It’s easy to style a <div></div> by targeting its ID. But what if you only want to add style when a specific fragment identifier is targeted via the URL? So for example, your page at /about/ has a table with all the data. When visitors arrive directly at /about/, no extra styles are added. But […]
Working with text in Chrome (and other Webkit-based browser) and Firefox can be frustrating. Depending on context, certain fonts may be displayed weird: too heavy, too fat, too thick, and so forth. So much so that the text can look distorted and difficult to read. Fortunately, we can apply the CSS font-smoothing property to make […]
Blazing fast snippet for you today: how to select all children except the last child.
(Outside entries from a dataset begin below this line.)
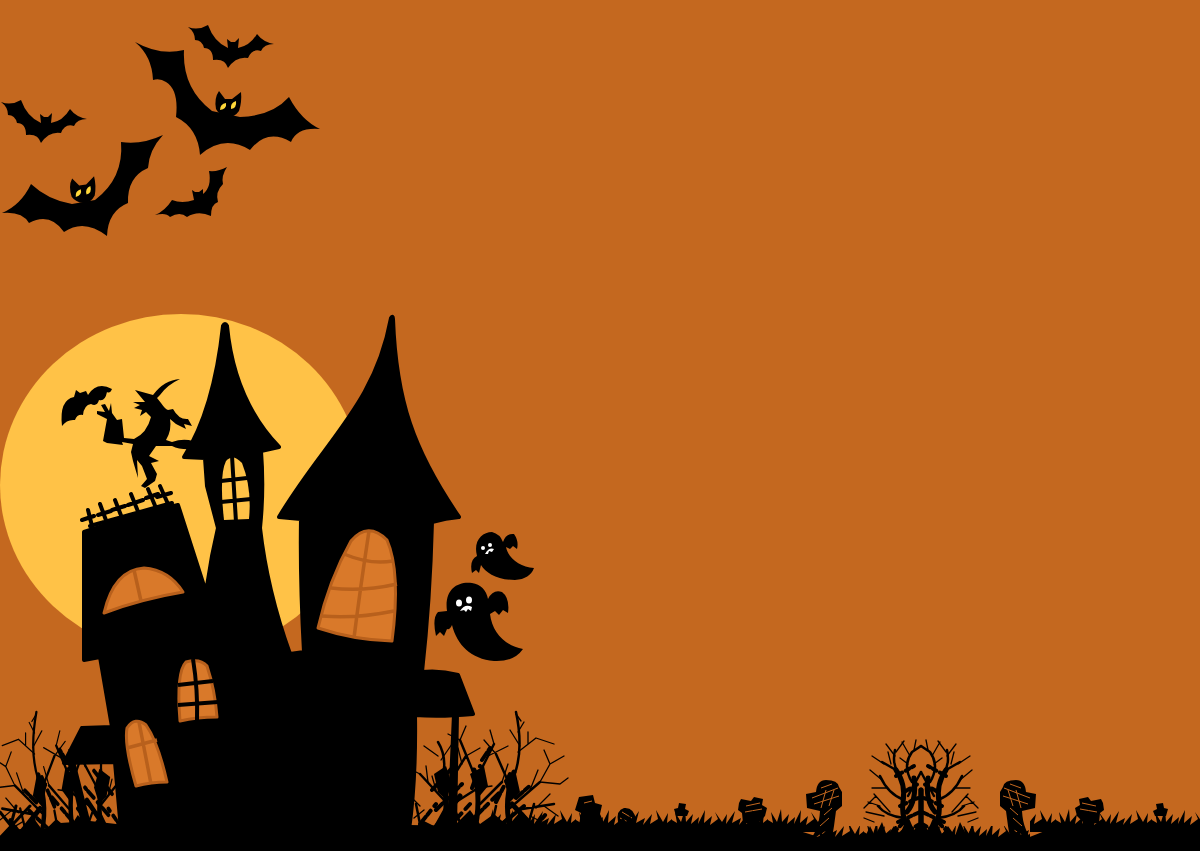
<!DOCTYPE html>
<html lang="en">
<head>
<meta charset="utf-8">
<title>Halloween night background</title>
<style>
:root { --sky: #c4681f; --moon: #ffc247; --ink: #000; --glow: #d9792a; --frame: #b8601c; --eye: #ffd83a; --pale: #fff; }
html, body { margin: 0; height: 100%; overflow: hidden; background: var(--sky); }
svg { display: block; width: 1200px; height: 851px; }
.sky { fill: var(--sky); }
.moon, .moonlit { fill: var(--moon); }
.eye { fill: var(--eye); }
.pale { fill: var(--pale); }
.glow { fill: var(--glow); stroke: var(--frame); stroke-width: 3; stroke-linejoin: round; }
.frame { fill: none; stroke: var(--frame); stroke-width: 3.5; }
.bars { fill: none; stroke: var(--ink); stroke-width: 4; }
.twig { fill: none; stroke: var(--ink); stroke-linecap: round; stroke-linejoin: round; }
.scratch { fill: none; stroke: var(--sky); stroke-width: 1; }
.house { stroke: var(--ink); stroke-width: 4; stroke-linejoin: round; }
</style>
</head>
<body>
<svg viewBox="0 0 1200 851" role="img" aria-label="Haunted house, witch, bats and ghosts by a graveyard under a yellow moon">
<defs>
  <path id="small-bat" d="M188 27Q198 31 208 25Q214 42 228 48L227 39L231 42H235L239 38L238 48Q250 46 257 34Q263 42 274 44Q264 44 261 51Q252 48 248 58Q236 56 228 68Q225 58 213 60Q213 48 204 48Q202 40 195 40Q195 32 188 27Z"/>
  <g id="bat-head">
    <path d="M-12 4Q-14-7-9-14L-3-6H4L13-13Q14-3 11 6Q6 13-1 12Q-9 10-12 4Z"/>
    <path class="eye" d="M-8 5Q-8-1-2-2Q-1 4-8 5ZM3 4Q2-2 8-4Q9 3 3 4Z"/>
  </g>
  <pattern id="grass" width="96" height="30" patternUnits="userSpaceOnUse" y="802">
    <path d="M0 30V18L5 21 3 10 9 20 13 7 14 20 21 12 19 22 27 15 26 22 33 8 32 21 40 14 38 23 46 17 43 10 50 20 55 12 54 22 63 9 60 21 69 16 67 23 76 12 74 22 82 17 80 8 87 20 92 11 91 21 96 17V30Z"/>
  </pattern>
  <g id="thicket">
    <g class="twig">
      <path stroke-width="5" d="M30 120Q38 92 30 66M62 122Q70 88 62 58M100 122Q90 92 102 60M20 120L48 84M124 118L100 92"/>
      <path stroke-width="2.5" d="M30 70Q36 46 26 30M32 88L8 62M33 78L54 44M64 68L82 32M62 62L48 28M68 92L90 70M99 76L84 42M102 64Q112 38 104 0M98 96L128 70M44 90L66 76M104 98L142 92M10 122L4 92M52 120L42 96M78 122L84 94M114 120L122 92"/>
      <path stroke-width="1.3" d="M26 44L12 34M29 48L40 32M8 62L0 58M16 70L14 54M54 44L68 36M50 52L46 36M82 32L78 18M76 44L96 34M48 28L36 22M48 28L54 14M84 42L72 28M106 40L124 26L142 32M108 34L98 18M106 20L112 10M116 32V20M128 70L138 52M118 78L126 58M128 70L148 72M132 94L146 104M138 52L152 44M138 52L132 38M90 70L96 52M8 94L-2 84M2 106L12 98M118 104L134 112M124 96L138 82M66 76L80 74M24 78L20 64M148 72L156 66M104 2L109 9"/>
      <path stroke-width="4" stroke-dasharray="9 3 5 6" d="M20 78L40 56M24 98L50 72M60 76L68 54M64 104L88 80M84 90L98 62M104 86L120 72M8 112L24 92M38 114L58 92M90 112L112 94M122 116L134 102M70 48L78 36"/>
    </g>
    <path d="M22 62L34 54 40 72 34 88 26 80ZM58 62L72 54 76 74 66 86ZM92 68L104 62 108 80 98 90ZM0 122L10 108 22 114 32 96 44 112 58 98 68 112 82 102 96 114 108 100 118 116 132 110 150 124Z"/>
  </g>
  <g id="graveyard-half">
    <path d="M739 803L741 799 751 801 754 797 763 799 762 805 767 808 765 816 757 824 743 823 742 813 738 810ZM674 809L678 808 679 803 686 804 685 809 689 811 687 816H676Z"/>
    <path d="M816 792Q817 780 826 780Q838 780 839 787L842 792V806L836 811 834 826 831 844H806Q819 832 820 811L807 808 806 794Z"/>
    <path class="scratch" d="M812 798L838 788M814 804L839 796M821 788L832 784M824 815L832 808M820 826L829 818M815 838L828 830M826 790L821 808M834 790L829 806M746 806L760 803M745 812L762 809"/>
    <g class="twig">
      <path stroke-width="5" d="M921 842Q900 826 903 802Q906 784 896 770M921 840V790M907 812Q917 800 914 778"/>
      <path stroke-width="2.5" d="M904 800Q888 794 880 776M898 772Q892 764 895 750M912 782Q902 766 912 752L921 746M904 818Q886 816 878 806M896 770L882 762M908 796L921 772"/>
      <path stroke-width="1.3" d="M882 780L870 770M886 788L872 788M895 756L886 744M896 752L904 741M910 756L902 742M914 750L916 740M884 764L872 756M890 812L874 794M884 816L866 812M880 806L868 802M876 796L864 808M891 764L888 752M908 764L900 758M874 822L864 818"/>
      <path stroke-width="4" stroke-dasharray="7 4 4 3" d="M896 776L914 766M904 792L918 784M900 806L918 798M898 822L920 812M906 832L920 824M892 834L904 822"/>
    </g>
    <path d="M862 844L870 826 875 836 882 822 887 836 894 826 900 834 908 816 914 830 921 822V846Z"/>
  </g>
</defs>

<rect class="sky" width="1200" height="851"/>
<ellipse class="moon" cx="181" cy="485" rx="181" ry="171"/>

<g id="bats">
  <path d="M135 42Q160 56 184 50Q182 88 212 111L240 117Q272 116 289 97Q301 120 320 129Q297 127 291 142Q267 128 250 150Q224 134 200 155Q198 128 176 117Q179 90 166 82Q160 78 153 80Q152 56 135 42Z"/>
  <use href="#bat-head" x="228" y="105"/>
  <path d="M163 135Q142 145 121 142Q124 178 95 200L72 204Q48 200 31 184Q21 205 2 213Q22 211 29 223Q50 212 64 232Q84 218 107 236Q108 211 128 203Q127 177 148 168Q149 150 163 135Z"/>
  <use href="#bat-head" transform="translate(83 191) rotate(-8)"/>
  <use href="#small-bat"/>
  <use href="#small-bat" x="-187" y="75"/>
  <path d="M227 167Q218 172 209 171Q212 187 203 194L203 189 199 192H195L192 190 194 200Q182 204 172 200Q165 211 155 215Q166 212 170 217Q180 211 187 217Q198 210 211 216Q211 204 218 202Q215 192 223 184Q221 176 227 167Z"/>
</g>

<g id="witch">
  <path d="M62 426Q59 400 74 397L76 390 80 393 86 391 88 395Q97 381 112 389Q110 394 107 392Q105 402 99 400Q97 407 91 404Q84 405 83 415Q77 414 75 420Q67 419 62 426Z"/>
  <path d="M180 379Q167 385 160 395L157 398 161 403Q165 409 168 410L173 409Q179 420 188 419L192 426 184 424 186 429 176 424 170 419Q172 430 166 440L172 442Q183 438 193 441V449Q180 450 172 446L156 446 149 456 159 461 151 463 157 474 155 481 145 488 141 486 147 479 142 466 137 460 138 478 133 461 131 452 133 444 122 442 123 445 107 443 103 441 107 419 97 414V411L105 412 101 405 105 404 109 411 111 403 112 413 117 420 122 419 124 438 134 439Q147 433 151 417L146 412 140 416 142 410 134 408 140 405 133 402 145 402 135 390 153 395Q164 380 180 379Z"/>
</g>

<g id="ghosts">
  <g id="ghost">
    <path d="M447 611C444 590 457 581 472 583Q485 585 488 599Q493 589 502 592Q510 598 508 613L503 610 499 615 495 611 490 614C492 632 505 646 523 649Q514 662 494 661C471 659 457 645 452 625Q450 630 447 629L444 636 440 632 436 636Q432 618 438 612Z"/>
    <ellipse class="pale" cx="459" cy="603" rx="3" ry="3.5"/>
    <ellipse class="pale" cx="469" cy="600" rx="3" ry="3.5"/>
    <path class="pale" d="M460 611Q465 603 472 607L471 611 468 609 466 612 464 610Z"/>
  </g>
  <path d="M477 556C473 541 482 532 492 532Q500 534 503 542Q506 533 514 534Q519 541 517 549L513 546 510 549 506 547C508 558 520 567 534 568Q530 579 515 580C497 580 486 573 481 565L479 573 476 570 472 573Q469 560 477 556Z"/>
  <circle class="pale" cx="483" cy="548" r="2"/>
  <circle class="pale" cx="490" cy="545" r="2"/>
  <path class="pale" d="M485 554Q489 547 494 549L492 552 489 551 488 554Z"/>
</g>

<g id="thickets">
  <use href="#thicket" x="412" y="712"/>
  <use href="#thicket" transform="matrix(-.9 0 0 1.05 130 712)"/>
  <path class="twig" stroke-width="3" d="M0 838L30 806M4 850L16 806M18 850L34 820M0 812L24 842"/>
</g>

<g id="haunted-house">
  <g class="house">
    <path d="M84 532Q130 516 178 505L206 592 212 556 218 528 207 486 205 458 184 457Q214 410 223 326Q225 322 227 326Q234 400 279 447L261 451Q264 490 260 528Q267 590 290 654L304 652Q300 580 301 519L279 517C325 440 375 405 391 318Q393 315 393 319C396 400 413 450 459 517Q446 518 432 522Q430 600 422 672Q440 670 458 675L473 714Q440 717 415 715Q416 780 409 830H121L115 762 64 763 82 728 112 727 100 657 84 660Z"/>
  </g>
  <path d="M452 714H459L457 828H447ZM67 760L75 761 92 828H82Z"/>
  <path class="twig" stroke-width="4" d="M88 510L92 526M82 520L94 516M100 504L107 523M98 515L111 511M115 500L122 518M112 510L125 506M131 494L139 514M128 505L143 500M148 489L156 508M146 498L158 494M160 486L168 504M157 497L171 493M90 526L172 503"/>

  <g id="tower-window">
    <path class="moonlit" d="M224 520Q219 475 226 461Q233 453 242 463Q252 488 249 519Z"/>
    <path class="bars" d="M232 456L236 522M221 481L247 478M221 502L251 499"/>
  </g>
  <g id="great-window">
    <path class="glow" d="M318 628Q329 580 351 541Q368 521 387 540Q401 572 392 641Q354 640 318 628Z"/>
    <path class="frame" d="M369 531Q360 590 354 638M344 554Q370 565 393 561M331 588Q362 592 397 584M322 616Q355 619 394 611"/>
  </g>
  <g id="attic-window">
    <path class="glow" d="M104 613Q114 570 144 568Q169 570 183 592Q141 599 104 613Z"/>
    <path class="frame" d="M134 570L141 601"/>
  </g>
  <g id="middle-window">
    <path class="glow" d="M180 721Q176 672 186 662Q200 658 207 666Q215 690 217 717Q197 717 180 721Z"/>
    <path class="bars" d="M193 659Q198 690 197 721M178 685L213 681M178 705L218 702"/>
  </g>
  <g id="lower-window">
    <path class="glow" d="M136 786Q124 745 127 728Q135 716 146 725Q158 742 167 782Q151 782 136 786Z"/>
    <path class="frame" d="M139 722L151 784M127 748L157 740"/>
  </g>
</g>

<g id="graveyard">
  <use href="#graveyard-half"/>
  <use href="#graveyard-half" transform="matrix(-1 0 0 1 1842 0)"/>
  <path d="M579 797L593 795 595 803 602 805 600 814 605 825H579L581 813 575 810ZM618 822Q616 810 624 808Q634 807 636 820V826H618Z"/>
  <path class="scratch" d="M622 812L632 818M620 818L628 822M584 803L592 801"/>
</g>

<g id="ground">
  <rect fill="url(#grass)" x="490" y="802" width="330" height="30"/>
  <rect fill="url(#grass)" x="1030" y="802" width="170" height="30"/>
  <rect fill="url(#grass)" y="814" x="820" width="210" height="30" transform="translate(0 12)"/>
  <path d="M0 836L20 829 36 832 60 823 90 821 125 825H410L460 826 492 831 520 824 580 829 640 826 720 829 790 828 822 838 862 843H980L1022 840 1050 829 1110 827 1200 829V851H0Z"/>
</g>
</svg>
</body>
</html>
Targeting HTML with CSS has never been so much fun..
Quick CSS snippet for you, sort of hard to explain but basically it’s an effect whereby the background color slides up when the link is hovered. Keep reading to check out a demo and grab the code.
The developers at Firefox decided to add their own default styles for <abbr></abbr> and <acronym></acronym> tags — completely ignoring the fact that many sites already include their own styles for abbreviations and acronyms. The result is an ugly double underline and/or text-decoration in Firefox browsers.
Here are two ways to vertically center a block-level element using CSS. The first method uses CSS flexbox, while the second method uses CSS transform.
The User Notes Widget that’s included in my Dashboard Widgets Suite plugin enables users to edit notes right on the WP Dashboard. To make things extra awesome, each note automatically expands as the user types more lines of text. This post explains how I achieved this trick, aka multiple auto-resize textareas.
Working on my WordPress plugin, Dashboard Widgets Suite, I needed a quick function to check a property defined via the inline style attribute on a specific element. Here is an easy, plug-n-play solution that works great.
Here is a quick CSS snippet to disable the tap color in iOS.
When displaying with HTML forms, most modern browsers display placeholder values for textarea and input fields. Once you’ve added placeholder attributes to your form fields, you can style their appearance via CSS.